Introduced species
Local

Overall, introduced species make up 27% of the flora of the island. Introduced fauna, such as the pig, cat, rat, and goat have had major impacts native species, though data are deficient with respect to specifics (WDPA Data Sheet, 2011; Cubero Campos, 2010; Onca Natural, 2007)

Reef damage by recreational divers
Local

Careless divers have damaged coral reefs through anchor damage and through physical contact with corals (Chasqui Velasco, 2007).

Benefits

Knowledge

The outstanding universal values of the Property make it an important site for research, especially with respect to regional marine processes, and endemic terrestrial species.

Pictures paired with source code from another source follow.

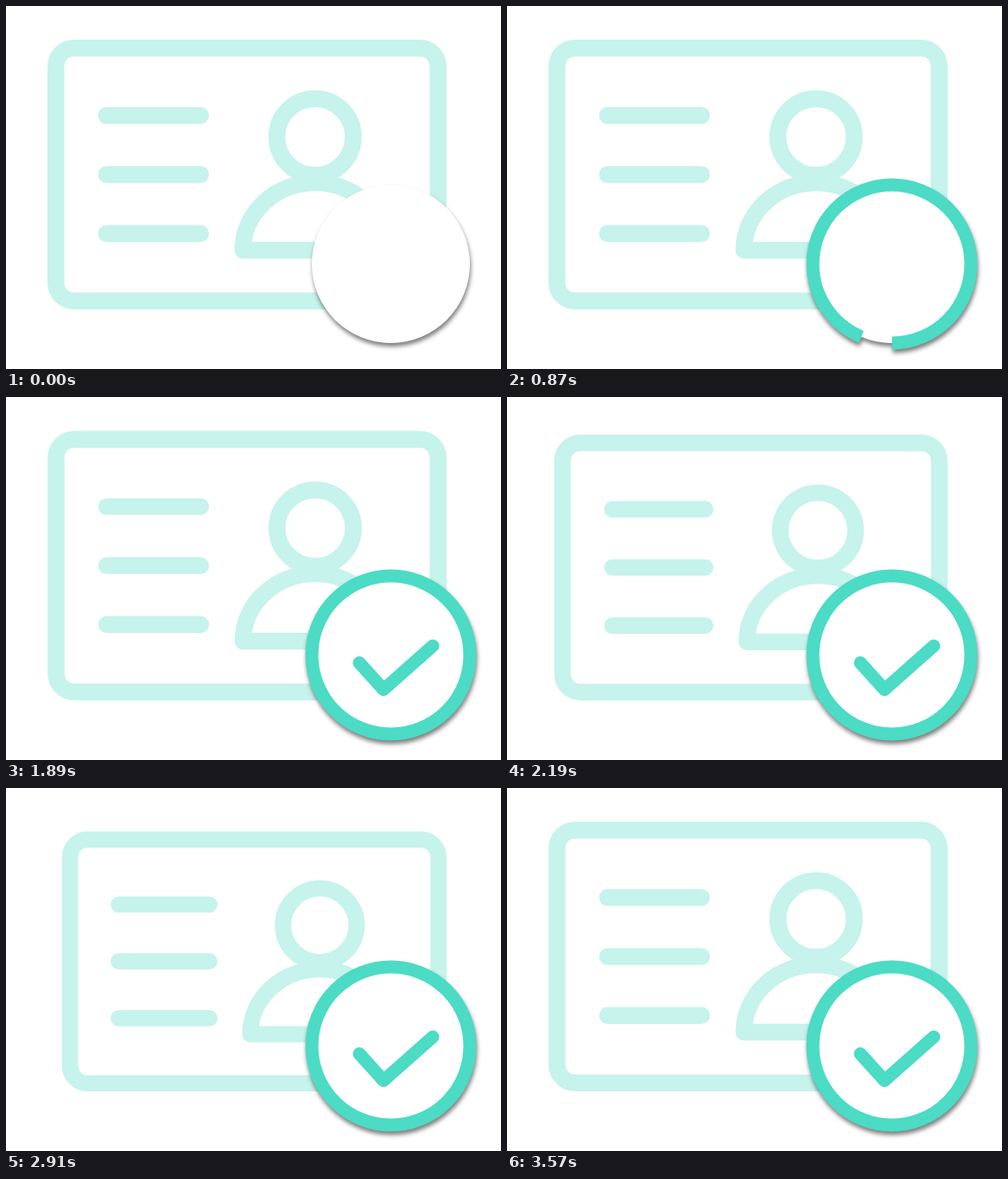
These frames come from a looping animation (573 by 420 pixels, 3.63 s). An HTML page:

```html
<!DOCTYPE html>
<html lang="en">
<head>
<meta charset="utf-8">
<title>Identity card verified</title>
<style>
  html, body { margin: 0; width: 100%; height: 100%; overflow: hidden; background: #fff; }
  svg { display: block; width: 100%; height: 100%; fill: none; }
  #card { stroke: #c6f3eb; stroke-width: 19.5; stroke-linecap: round; stroke-linejoin: round; }
  #badge { stroke: #4cdbc4; stroke-width: 15; filter: drop-shadow(1px 4px 2.5px rgba(0, 0, 0, .5)); }
  #check { stroke-linecap: round; stroke-linejoin: round; }
</style>
</head>
<body>
<svg viewBox="0 0 573 420">
  <g id="card">
    <rect x="57.75" y="48.75" width="442.5" height="292.5" rx="21"/>
    <path d="M116.25 126.75h109M116.25 195h109M116.25 263.25h109"/>
    <circle cx="357.75" cy="151.5" r="44.25"/>
    <path d="M274.25 282.5a83.5 78 0 0 1 167 0z"/>
  </g>
  <g id="badge">
    <circle cx="445.5" cy="298.5" r="91.5" fill="#fff" stroke="none"/>
    <path id="ring" pathLength="1" d="M445.5 390a91.5 91.5 0 0 0 0-183a91.5 91.5 0 0 0 0 183"/>
    <path id="check" pathLength="1" d="M409 307.5L437 338.5L494 288"/>
  </g>
</svg>
<script>
const LOOP = 3630;
const [card, ring, check] = ['card', 'ring', 'check'].map(id => document.getElementById(id));

// Cubic Bezier timing curve with control heights 0 and 1
const curve = (x1, x2) => x => {
  const at = (s, a, b) => 3 * (1 - s) ** 2 * s * a + 3 * (1 - s) * s * s * b + s ** 3;
  let low = 0, high = 1;
  for (let i = 0; i < 30; i++) {
    const mid = (low + high) / 2;
    if (at(mid, x1, x2) < x) low = mid; else high = mid;
  }
  return at(low, 0, 1);
};
const easeOut = curve(0, 0.58);
const easeInOut = curve(0.42, 0.58);
const clamp = x => Math.min(1, Math.max(0, x));

function reveal(path, amount) {
  path.style.visibility = amount > 0.0001 ? 'visible' : 'hidden';
  path.style.strokeDasharray = amount > 0.9999 ? 'none' : `${amount} 2`;
}

function draw(t) {
  reveal(ring, easeOut(clamp(t / 1090)));
  reveal(check, easeInOut(clamp((t - 1025) / 705)));
  // The card shrinks towards its bottom right corner and grows back
  const scale = 1 - 0.04 * easeInOut(clamp(1 - Math.abs(t - 2715) / 900));
  card.setAttribute('transform', `translate(510 351) scale(${scale}) translate(-510 -351)`);
}

let start;
function tick(now) {
  start ??= now;
  draw((now - start) % LOOP);
  requestAnimationFrame(tick);
}
draw(0);
requestAnimationFrame(tick);
</script>
</body>
</html>
```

Health and recreation

The site is recognized globally as the second most important dive site globally, and supports tourism development of the Pacific coast of Costa Rica.

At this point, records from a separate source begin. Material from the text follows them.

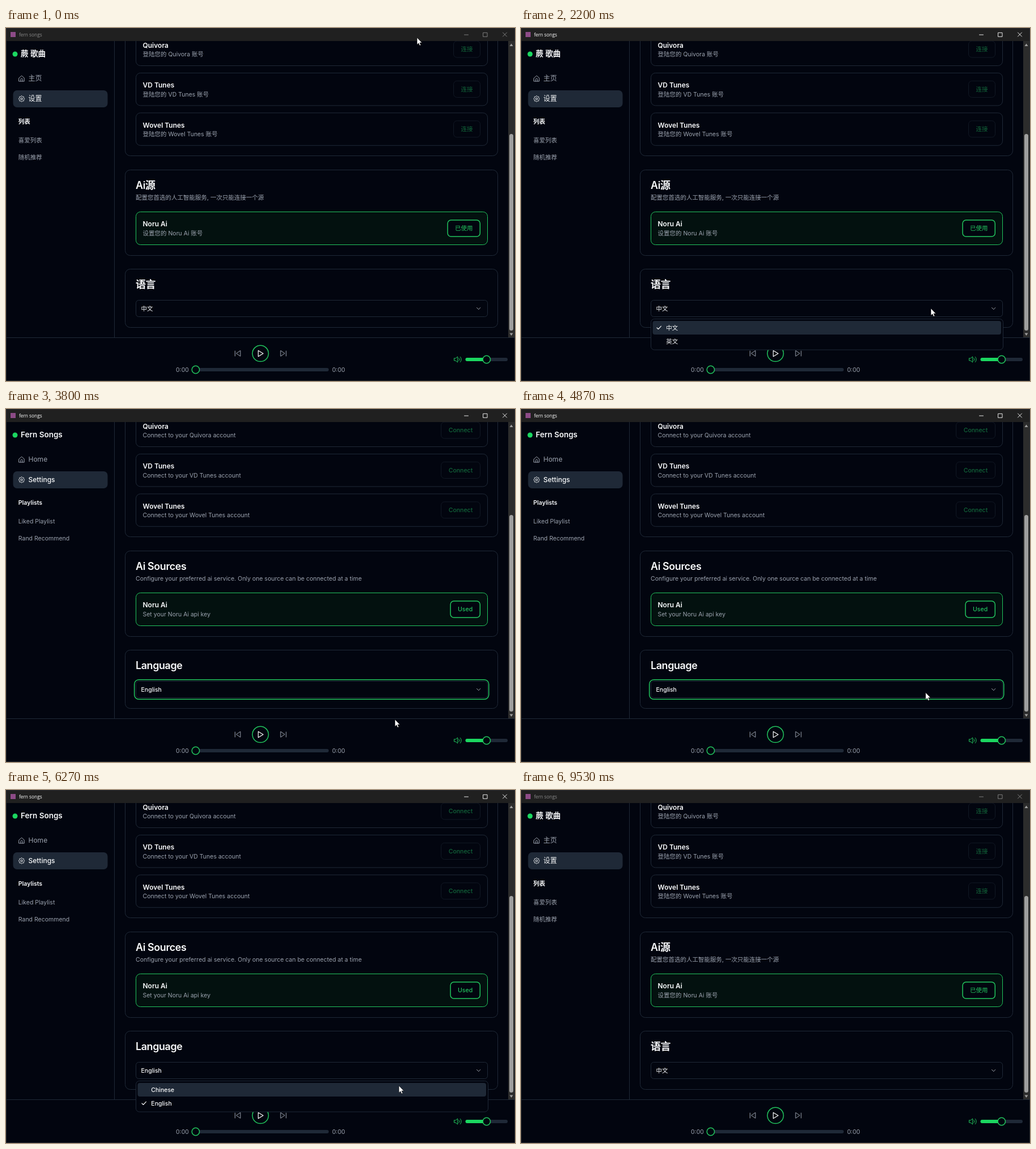
Write an HTML page that moves like this. It is 899 by 623 pixels and loops after 9.94 s.

```html
<!DOCTYPE html>
<html lang="zh">
<head>
<meta charset="utf-8">
<title>fern songs</title>
<style>
  html, body { margin: 0; width: 100%; height: 100%; overflow: hidden; background: #02050f; }
  svg { display: block; width: 899px; height: 623px; font-family: Inter, "Noto Sans CJK SC", sans-serif; white-space: pre; }
</style>
</head>
<body>
<svg id="stage" viewBox="0 0 899 623"></svg>
<script>
const stage = document.getElementById('stage');
const LOOP = 9940, TICK = 200 / 3;
const BG = '#02050f', LINE = '#1f2937', GRAY = '#9ca3af', WHITE = '#f9fafb';
const GREEN = '#22c55e', BRIGHT = '#1bd760', FAINT = '#12653a';

// Pointer moves: first tick, last tick, end x, end y, sideways bow
const MOVES = [
  [1, 6, 681, 394, -26],
  [11, 23, 724, 495, 0],
  [40, 49, 687, 548, 0],
  [65, 74, 715, 500, 0],
  [86, 94, 694, 522, 0],
  [119, 126, 117, 616, 0],
  [131, 133, 79, 620, 0]
];

function pointerAt(k) {
  let x = 726, y = 17;
  for (const [first, last, endX, endY, bow] of MOVES) {
    if (k < first) break;
    const p = Math.min(1, (k - first + 1) / (last - first + 1));
    const e = Math.sin(p * Math.PI / 2);
    x += (endX - x) * e + bow * Math.sin(Math.PI * e);
    y += (endY - y) * e;
  }
  return [x, y];
}

const text = (x, y, s, size = 10.5, fill = GRAY, weight = 400, extra = '') =>
  `<text x="${x}" y="${y}" font-size="${size}" fill="${fill}" font-weight="${weight}" ${extra}>${s}</text>`;
const box = (x, y, x2, y2, r, stroke = LINE, fill = 'none', width = 1) =>
  `<rect x="${x}" y="${y}" width="${x2 - x}" height="${y2 - y}" rx="${r}" stroke="${stroke}" fill="${fill}" stroke-width="${width}"/>`;
const fillBox = (x, y, x2, y2, r, fill) => box(x, y, x2, y2, r, 'none', fill);
const line = (d, stroke = GRAY, width = 1, fill = 'none') =>
  `<path d="${d}" stroke="${stroke}" stroke-width="${width}" fill="${fill}" stroke-linecap="round" stroke-linejoin="round"/>`;
const ring = (x, y, r, stroke, fill = BG, width = 1.5) =>
  `<circle cx="${x}" cy="${y}" r="${r}" stroke="${stroke}" fill="${fill}" stroke-width="${width}"/>`;
const heading = (y, s) => text(229, y, s, 18, WHITE, 600, 'letter-spacing="-.45"');

function gear(cx, cy) {
  const points = Array.from({ length: 64 }, (_, i) => {
    const a = i * Math.PI / 32, r = 4.6 + .6 * Math.cos(8 * a);
    return (cx + r * Math.sin(a)).toFixed(2) + ' ' + (cy - r * Math.cos(a)).toFixed(2);
  });
  return line('M' + points.join('L') + 'Z', WHITE) + ring(cx, cy, 1.7, WHITE, 'none', 1);
}

function sidebar(en) {
  return line('M191.5 23V546', LINE)
    + ring(16, 46, 4.5, 'none', BRIGHT)
    + text(26, 50, en ? 'Fern Songs' : '蕨 歌曲', 13.5, WHITE, 600)
    + line('M23 88.2L27.6 84.2L32.2 88.2V94H23ZM26 94V90.6A1.6 1.6 0 0 1 29.2 90.6V94')
    + text(39.5, 93.4, en ? 'Home' : '主页', 12)
    + fillBox(12.5, 110, 179.5, 140, 7, LINE)
    + gear(27.6, 125)
    + text(39.5, 129.4, en ? 'Settings' : '设置', 12, WHITE, 500)
    + text(21.8, 169.3, en ? 'Playlists' : '列表', 10.5, WHITE, 600)
    + text(21.8, 202.2, en ? 'Liked Playlist' : '喜爱列表')
    + text(21.8, 232.2, en ? 'Rand Recommend' : '随机推荐');
}

function service(name, y, en) {
  const left = en ? 768.5 : 790.5;
  return box(229.5, y, 850.5, y + 57.5, 8)
    + text(241.5, y + 25.7, name, 12, WHITE, 600)
    + text(241.5, y + 41.4, en ? `Connect to your ${name} account` : `登陆您的 ${name} 账号`)
    + box(left, y + 14, 837.5, y + 43, 6, '#111824')
    + text((left + 837.5) / 2, y + 32.3, en ? 'Connect' : '连接', 10.5, FAINT, 500, 'text-anchor="middle"');
}

function settings(en, focusRing) {
  const used = en ? 785 : 780;
  return box(210.5, -60, 868.5, 225.5, 9)
    + ['Quivora', 'VD Tunes', 'Wovel Tunes'].map((name, i) => service(name, 9 + i * 70.4, en)).join('')
    + box(210.5, 250.5, 868.5, 401.5, 9)
    + heading(284, en ? 'Ai Sources' : 'Ai源')
    + text(229, 302.6, en
      ? 'Configure your preferred ai service. Only one source can be connected at a time'
      : '配置您首选的人工智能服务, 一次只能连接一个源')
    + box(229.5, 324.5, 850.5, 382.5, 8, GREEN, '#03110f')
    + text(241.5, 350.4, 'Noru Ai', 12, WHITE, 600)
    + text(241.5, 366.2, en ? 'Set your Noru Ai api key' : '设置您的 Noru Ai 账号')
    + box(used, 339, 837.3, 368, 6, GREEN, BG, 1.5)
    + text((used + 837.3) / 2, 357.2, en ? 'Used' : '已使用', 10.5, GREEN, 500, 'text-anchor="middle"')
    + box(210.5, 425.5, 868.5, 528.5, 9)
    + heading(459.2, en ? 'Language' : '语言')
    + box(229.5, 480.5, 850.5, 509.5, 5)
    + text(238.5, 498.7, en ? 'English' : '中文', 10.5, WHITE, 500)
    + line('M831.5 493.5L834.7 496.7L837.9 493.5')
    + (focusRing ? box(226.7, 477.7, 852.7, 512.3, 8, GREEN, 'none', 1.5) : '');
}

function scrollbar() {
  const thumb = '#9f9f9f';
  return fillBox(887, 23, 898, 547, 0, '#2c2c2c')
    + fillBox(889, 187, 896, 534, 3.5, thumb)
    + line('M889.5 32L892.5 27.5L895.5 32Z', 'none', 0, thumb)
    + line('M889.5 538.5L892.5 543L895.5 538.5Z', 'none', 0, thumb);
}

function player() {
  return fillBox(0, 546, 899, 623, 0, BG)
    + line('M0 546.5H899', LINE)
    + line('M404.5 570V579M414 569.7V579.3L407 574.5Z')
    + ring(449.4, 574.4, 14.2, GREEN)
    + line('M445.5 569.2V579.8L454.3 574.5Z', WHITE, 1.2)
    + line('M485 569.7V579.3L492 574.5ZM494.8 570V579')
    + text(300, 606.5, '0:00') + text(576, 606.5, '0:00')
    + fillBox(333, 600, 570, 606, 3, LINE)
    + ring(335, 603, 6.7, GREEN)
    + line('M791.5 583V587H794L797.7 590V580L794 583ZM800 582.7A3.3 3.3 0 0 1 800 587.3M802.3 580.4A6.5 6.5 0 0 1 802.3 589.6', GREEN)
    + fillBox(811.5, 582, 886, 588, 3, LINE)
    + fillBox(811.5, 582, 849, 588, 3, BRIGHT)
    + ring(848.8, 585, 6.7, GREEN);
}

function menu(en, pointerY, progress) {
  const selected = en ? 1 : 0;
  const active = pointerY < 517 ? selected : pointerY < 541 ? 0 : 1;
  const e = 1 - (1 - progress) ** 2, scale = .95 + .05 * e;
  const rowY = i => 517 + 24 * i, checkY = rowY(selected) + 12;
  const labels = en ? ['Chinese', 'English'] : ['中文', '英文'];
  return `<g opacity="${e}" transform="translate(540.5 ${513 - 8 * (1 - e)}) scale(${scale}) translate(-540.5 -513)">`
    + box(229.5, 513.5, 851.5, 568, 6, LINE, BG)
    + fillBox(232.5, rowY(active), 848, rowY(active) + 24, 4, LINE)
    + labels.map((s, i) => text(256.3, rowY(i) + 15.6, s, 10.5, WHITE, 500)).join('')
    + line(`M240 ${checkY}L242.5 ${checkY + 2.5}L247.5 ${checkY - 2.8}`, WHITE, 1.1)
    + '</g>';
}

function titleBar(focused) {
  const ink = focused ? '#fff' : '#8a8a8a';
  return fillBox(0, 0, 899, 23, 0, '#202020')
    + fillBox(8, 7, 17, 16, 0, '#8c4b86')
    + text(23, 15, 'fern songs', 8.3, ink, 400, 'font-family="Open Sans, Noto Sans, sans-serif"')
    + line('M809.5 12H816.5M843 8.3H850V15.3H843ZM877.5 8L884.5 15M884.5 8L877.5 15', ink, .9);
}

function scene(k) {
  const [x, y] = pointerAt(k);
  const en = k >= 57 && k < 103;
  const focused = k >= 30 && k < 143;
  const focusRing = k >= 57 && k < 78 || k >= 104 && k < 143;
  const open = k >= 32 && k < 57 || k >= 78 && k < 103;
  const opened = k < 57 ? 31 : 78;
  const progress = Math.min(1, ((k - opened) * TICK + 40) / 150);
  return fillBox(0, 0, 899, 623, 0, BG)
    + sidebar(en) + settings(en, focusRing) + scrollbar() + player()
    + (open ? menu(en, y, progress) : '')
    + titleBar(focused)
    + box(.5, .5, 898.5, 622.5, 0, '#25282d')
    + (k < 133 ? `<path transform="translate(${x} ${y})" d="M0 0V12.3L2.8 9.7L4.6 14L6.6 13.2L4.8 8.9H8.6Z" fill="#fff" stroke="#000" stroke-width=".5"/>` : '');
}

let shown = -1;
function play() {
  const k = Math.floor((performance.now() % LOOP + 3.4) / TICK);
  if (k !== shown) stage.innerHTML = scene(shown = k);
  requestAnimationFrame(play);
}
play();
</script>
</body>
</html>
```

Nature conservation values

Conservation of endemic and threatened species, and protection of regional marine processes and productivity are of regional and global importance.

Projects

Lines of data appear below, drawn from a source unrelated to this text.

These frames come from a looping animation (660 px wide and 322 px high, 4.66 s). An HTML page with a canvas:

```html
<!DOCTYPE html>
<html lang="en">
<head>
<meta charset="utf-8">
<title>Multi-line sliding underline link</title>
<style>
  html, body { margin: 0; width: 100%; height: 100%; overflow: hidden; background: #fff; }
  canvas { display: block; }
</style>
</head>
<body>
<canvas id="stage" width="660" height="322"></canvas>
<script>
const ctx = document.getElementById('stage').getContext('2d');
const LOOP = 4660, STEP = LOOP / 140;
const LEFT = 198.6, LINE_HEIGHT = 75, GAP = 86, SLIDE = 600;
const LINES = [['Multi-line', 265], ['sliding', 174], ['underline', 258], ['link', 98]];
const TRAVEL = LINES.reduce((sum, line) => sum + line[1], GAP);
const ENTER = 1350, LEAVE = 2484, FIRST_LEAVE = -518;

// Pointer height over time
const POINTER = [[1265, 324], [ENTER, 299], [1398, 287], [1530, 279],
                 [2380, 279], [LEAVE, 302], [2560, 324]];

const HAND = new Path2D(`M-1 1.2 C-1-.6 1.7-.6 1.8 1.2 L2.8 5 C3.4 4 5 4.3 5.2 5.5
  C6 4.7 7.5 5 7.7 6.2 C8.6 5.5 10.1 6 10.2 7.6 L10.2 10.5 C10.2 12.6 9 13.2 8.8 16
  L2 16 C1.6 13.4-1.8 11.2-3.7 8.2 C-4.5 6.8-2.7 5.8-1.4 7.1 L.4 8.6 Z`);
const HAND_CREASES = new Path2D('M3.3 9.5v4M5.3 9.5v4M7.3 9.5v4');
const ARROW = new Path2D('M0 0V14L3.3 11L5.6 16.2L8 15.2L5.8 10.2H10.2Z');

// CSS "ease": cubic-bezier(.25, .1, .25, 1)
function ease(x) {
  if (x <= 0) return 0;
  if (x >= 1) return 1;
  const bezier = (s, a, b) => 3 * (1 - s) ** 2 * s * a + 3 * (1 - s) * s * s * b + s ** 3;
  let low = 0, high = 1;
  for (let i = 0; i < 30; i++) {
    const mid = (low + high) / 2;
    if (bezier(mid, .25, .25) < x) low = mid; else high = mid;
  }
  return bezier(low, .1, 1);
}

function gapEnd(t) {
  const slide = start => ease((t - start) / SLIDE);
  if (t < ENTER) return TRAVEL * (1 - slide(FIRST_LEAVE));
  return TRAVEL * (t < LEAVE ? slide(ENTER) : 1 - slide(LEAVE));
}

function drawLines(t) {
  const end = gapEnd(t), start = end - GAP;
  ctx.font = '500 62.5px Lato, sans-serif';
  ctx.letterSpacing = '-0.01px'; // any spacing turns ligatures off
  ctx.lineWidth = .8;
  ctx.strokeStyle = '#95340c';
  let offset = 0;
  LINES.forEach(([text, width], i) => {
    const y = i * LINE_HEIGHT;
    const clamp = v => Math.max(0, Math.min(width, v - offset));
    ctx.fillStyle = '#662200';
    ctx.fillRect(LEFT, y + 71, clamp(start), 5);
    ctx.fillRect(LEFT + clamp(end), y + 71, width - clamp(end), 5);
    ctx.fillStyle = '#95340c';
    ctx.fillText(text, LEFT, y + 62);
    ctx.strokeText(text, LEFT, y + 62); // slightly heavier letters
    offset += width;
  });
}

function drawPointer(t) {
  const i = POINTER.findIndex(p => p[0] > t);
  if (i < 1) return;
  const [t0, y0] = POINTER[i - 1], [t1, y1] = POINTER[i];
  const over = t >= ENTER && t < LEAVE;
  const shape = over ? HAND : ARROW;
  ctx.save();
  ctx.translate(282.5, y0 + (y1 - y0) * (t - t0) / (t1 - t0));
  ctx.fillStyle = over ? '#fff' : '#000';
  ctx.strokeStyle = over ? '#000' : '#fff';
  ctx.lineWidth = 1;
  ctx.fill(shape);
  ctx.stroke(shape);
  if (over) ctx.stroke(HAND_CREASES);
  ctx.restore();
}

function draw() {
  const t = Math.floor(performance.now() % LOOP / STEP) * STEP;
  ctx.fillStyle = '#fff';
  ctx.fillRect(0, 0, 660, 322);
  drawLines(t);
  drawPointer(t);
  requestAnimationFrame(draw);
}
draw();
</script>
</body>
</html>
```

Active Conservation Projects

N0 Organization/ individuals Brief description of Active Projects Contact Details
1 Misión Tiburón Misión Tiburón está realizando dos proyectos con los funcionarios: 1- Fortalecimiento del programa de Control y Vigilancia, a través de la capacitación del personal y compra de equipos para agilizar la colecta de línea ilegal; 2- Monitoreo de las poblaciones de tiburones de arrecifes en las principales bahías de la Isla. Gracias a estos proyectos, los funcionarios han publicado dos artículos científicos en Revista Biología Tropical, y otros dos fueron recientemente sometido a evaluación.
2 Conservation International, Forever Costa Rica, ACMIC, MINAE, Coastguad, ICE A project to deploy a new radar system on Cocos island is ongoing and set to be concluded and operational by the end of 2014
3 CIMAR, Universidad de Costa Rica Marine research and monitoring

Compilation of potential project needs

N.O0 Organization/ individuals Brief description of Active Projects Contact Details
1 Elimination of introduced terrestrial species Study of impacts of introduced species to determine which are the greatest threat, and then introduction of control programs to eliminate those threats using the most cost-effective and efficient methods.
2 Enhanced enforcement of fishing ban Increases in staffing and marine patrol vessels, accompanied by improved maintenance.
Rn0 References
1 Bolivar, Antonio et. al. 2000. LA PESCA EN LA ISLA DEL COCO, Estudio integral para el mejoramiento del control pesquero en la zona de influencia del Area de Conservación Marina y Terrestre Isla del Coco. Fundación de la Isla del Coco y Area De Conservacion Marina Isla del Coco.
2 Onca Natural, 2007. Plan de Uso Publico, Parque Nacional Isla del Coco. MINAET.
3 Onca Natural, 2007. Plan de Manejo del Parque Nacional Isla del Coco. MINAET.
4 Chasqui Velasco, Luis. 2007. Plan de Monitoreo del Impacto de Turismo Marino en el Parque Nacional Isla del Coco. MINAET
5 Zimmer, Carl. 15.02.10. An ominous warning on the effects of ocean acidification. Yale Environment 360. http://e360.yale.edu/feature/an_ominous_warning_on_the__effects_of_ocean_acidification/2241/
6 Eco-index. Projects in Cocos Island National Park, Costa Rica. Rainforest Alliance. http://www.eco-index.org/search/results.cfm?ProjectID=658
7 Cubero Campos, Yamileth. 2010 Evaluación Rápida del Plan de Manejo, Parque Nacional Isla de Coco. Práctica Professional Supervisada. Universidad Nacional, , Escuela de Ciencias Biologicas.
8 UNEP-WCMC Data Sheet, 2011

Site Description

Cocos Island National Park, located 550 km off the Pacific coast of Costa Rica, is the only island in the tropical eastern Pacific with a tropical rainforest. Its position as the first point of contact with the northern equatorial counter-current, and the myriad interactions between the island and the surrounding marine ecosystem, make the area an ideal laboratory for the study of biological processes. The underwater world of the national park has become famous due to the attraction it holds for divers, who rate it as one of the best places in the world to view large pelagic species such as sharks, rays, tuna and dolphins.

ⓒ UNESCO